Pictures are not repeated. Every line from the beginning of the entries through the one with "58 V126 M128" is restated exactly.

## Listed entries
------------------------------------------------

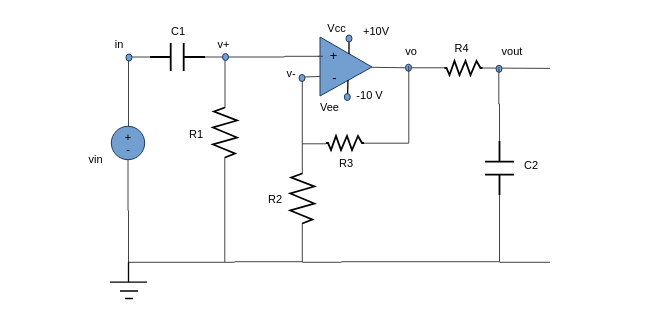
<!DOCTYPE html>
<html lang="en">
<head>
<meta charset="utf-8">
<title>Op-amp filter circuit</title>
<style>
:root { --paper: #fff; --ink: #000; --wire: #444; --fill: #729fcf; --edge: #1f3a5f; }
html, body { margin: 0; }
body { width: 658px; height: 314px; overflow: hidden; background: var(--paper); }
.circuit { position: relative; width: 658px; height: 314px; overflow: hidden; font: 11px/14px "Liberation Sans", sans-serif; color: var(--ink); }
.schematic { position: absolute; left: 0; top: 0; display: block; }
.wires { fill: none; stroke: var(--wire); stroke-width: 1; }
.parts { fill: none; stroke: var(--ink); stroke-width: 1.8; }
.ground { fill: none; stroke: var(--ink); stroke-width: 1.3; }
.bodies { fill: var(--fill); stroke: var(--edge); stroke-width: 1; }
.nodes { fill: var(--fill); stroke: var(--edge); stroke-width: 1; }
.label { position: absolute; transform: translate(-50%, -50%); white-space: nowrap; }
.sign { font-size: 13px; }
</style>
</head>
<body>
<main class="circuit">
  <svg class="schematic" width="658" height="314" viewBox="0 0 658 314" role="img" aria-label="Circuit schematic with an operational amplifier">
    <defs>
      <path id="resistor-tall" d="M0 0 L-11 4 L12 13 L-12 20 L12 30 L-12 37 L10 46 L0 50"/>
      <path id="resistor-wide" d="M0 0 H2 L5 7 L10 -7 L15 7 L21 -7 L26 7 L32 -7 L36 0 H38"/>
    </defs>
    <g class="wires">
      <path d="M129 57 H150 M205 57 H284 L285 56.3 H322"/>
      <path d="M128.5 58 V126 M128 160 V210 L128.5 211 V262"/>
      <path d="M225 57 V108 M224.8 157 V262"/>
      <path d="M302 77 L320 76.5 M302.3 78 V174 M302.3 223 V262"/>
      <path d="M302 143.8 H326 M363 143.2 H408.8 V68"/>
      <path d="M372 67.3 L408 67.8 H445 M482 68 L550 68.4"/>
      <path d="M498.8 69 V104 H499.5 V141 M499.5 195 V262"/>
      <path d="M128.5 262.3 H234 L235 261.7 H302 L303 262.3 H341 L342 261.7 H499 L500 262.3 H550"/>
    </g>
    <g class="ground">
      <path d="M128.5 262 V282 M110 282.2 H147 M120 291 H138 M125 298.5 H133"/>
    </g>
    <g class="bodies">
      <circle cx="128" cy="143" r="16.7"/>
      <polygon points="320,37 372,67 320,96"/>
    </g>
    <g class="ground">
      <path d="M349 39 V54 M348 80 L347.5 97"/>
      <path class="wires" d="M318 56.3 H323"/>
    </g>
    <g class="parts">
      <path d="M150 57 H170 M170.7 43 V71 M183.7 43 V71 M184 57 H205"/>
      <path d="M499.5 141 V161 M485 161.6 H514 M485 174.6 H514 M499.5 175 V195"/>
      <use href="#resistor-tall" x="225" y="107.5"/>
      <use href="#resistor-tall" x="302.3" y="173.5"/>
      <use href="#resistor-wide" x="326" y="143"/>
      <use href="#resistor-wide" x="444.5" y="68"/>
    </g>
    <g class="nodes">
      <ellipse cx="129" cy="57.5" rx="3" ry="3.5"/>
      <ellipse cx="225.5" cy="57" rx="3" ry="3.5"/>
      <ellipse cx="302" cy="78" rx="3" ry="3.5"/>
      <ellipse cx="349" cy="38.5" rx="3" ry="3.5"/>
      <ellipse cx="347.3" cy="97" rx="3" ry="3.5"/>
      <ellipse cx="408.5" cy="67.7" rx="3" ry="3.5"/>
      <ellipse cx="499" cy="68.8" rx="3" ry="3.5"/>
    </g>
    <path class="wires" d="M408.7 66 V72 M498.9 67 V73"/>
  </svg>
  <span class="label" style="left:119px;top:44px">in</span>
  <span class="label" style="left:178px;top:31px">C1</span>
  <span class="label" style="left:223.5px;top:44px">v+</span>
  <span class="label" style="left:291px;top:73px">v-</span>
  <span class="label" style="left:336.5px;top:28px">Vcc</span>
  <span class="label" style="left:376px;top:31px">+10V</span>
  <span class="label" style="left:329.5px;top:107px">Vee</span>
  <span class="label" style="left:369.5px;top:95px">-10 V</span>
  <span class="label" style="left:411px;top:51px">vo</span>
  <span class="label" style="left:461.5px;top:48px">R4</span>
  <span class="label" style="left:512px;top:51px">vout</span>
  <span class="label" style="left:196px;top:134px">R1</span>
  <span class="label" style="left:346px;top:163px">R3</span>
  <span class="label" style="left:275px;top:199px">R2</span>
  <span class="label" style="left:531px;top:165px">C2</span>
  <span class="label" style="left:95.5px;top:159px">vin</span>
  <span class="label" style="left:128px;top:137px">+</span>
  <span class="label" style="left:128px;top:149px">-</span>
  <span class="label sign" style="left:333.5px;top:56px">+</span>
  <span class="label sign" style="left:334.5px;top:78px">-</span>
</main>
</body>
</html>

------------------------------------------------

## Response below
<!DOCTYPE html>
<html lang="en">
<head>
<meta charset="utf-8">
<title>Op-amp filter circuit</title>
<style>
:root { --paper: #fff; --ink: #000; --wire: #444; --fill: #729fcf; --edge: #1f3a5f; }
html, body { margin: 0; }
body { width: 658px; height: 314px; overflow: hidden; background: var(--paper); }
.circuit { position: relative; width: 658px; height: 314px; overflow: hidden; font: 11px/14px "Liberation Sans", sans-serif; color: var(--ink); }
.schematic { position: absolute; left: 0; top: 0; display: block; }
.wires { fill: none; stroke: var(--wire); stroke-width: 1; }
.parts { fill: none; stroke: var(--ink); stroke-width: 1.8; }
.ground { fill: none; stroke: var(--ink); stroke-width: 1.3; }
.bodies { fill: var(--fill); stroke: var(--edge); stroke-width: 1; }
.nodes { fill: var(--fill); stroke: var(--edge); stroke-width: 1; }
.label { position: absolute; transform: translate(-50%, -50%); white-space: nowrap; }
.sign { font-size: 13px; }
</style>
</head>
<body>
<main class="circuit">
  <svg class="schematic" width="658" height="314" viewBox="0 0 658 314" role="img" aria-label="Circuit schematic with an operational amplifier">
    <defs>
      <path id="resistor-tall" d="M0 0 L-11 4 L12 13 L-12 20 L12 30 L-12 37 L10 46 L0 50"/>
      <path id="resistor-wide" d="M0 0 H2 L5 7 L10 -7 L15 7 L21 -7 L26 7 L32 -7 L36 0 H38"/>
    </defs>
    <g class="wires">
      <path d="M129 57 H150 M205 57 H284 L285 56.3 H322"/>
      <path d="M128.5 58 V126 M128 160 V210 L128.5 211 V262"/>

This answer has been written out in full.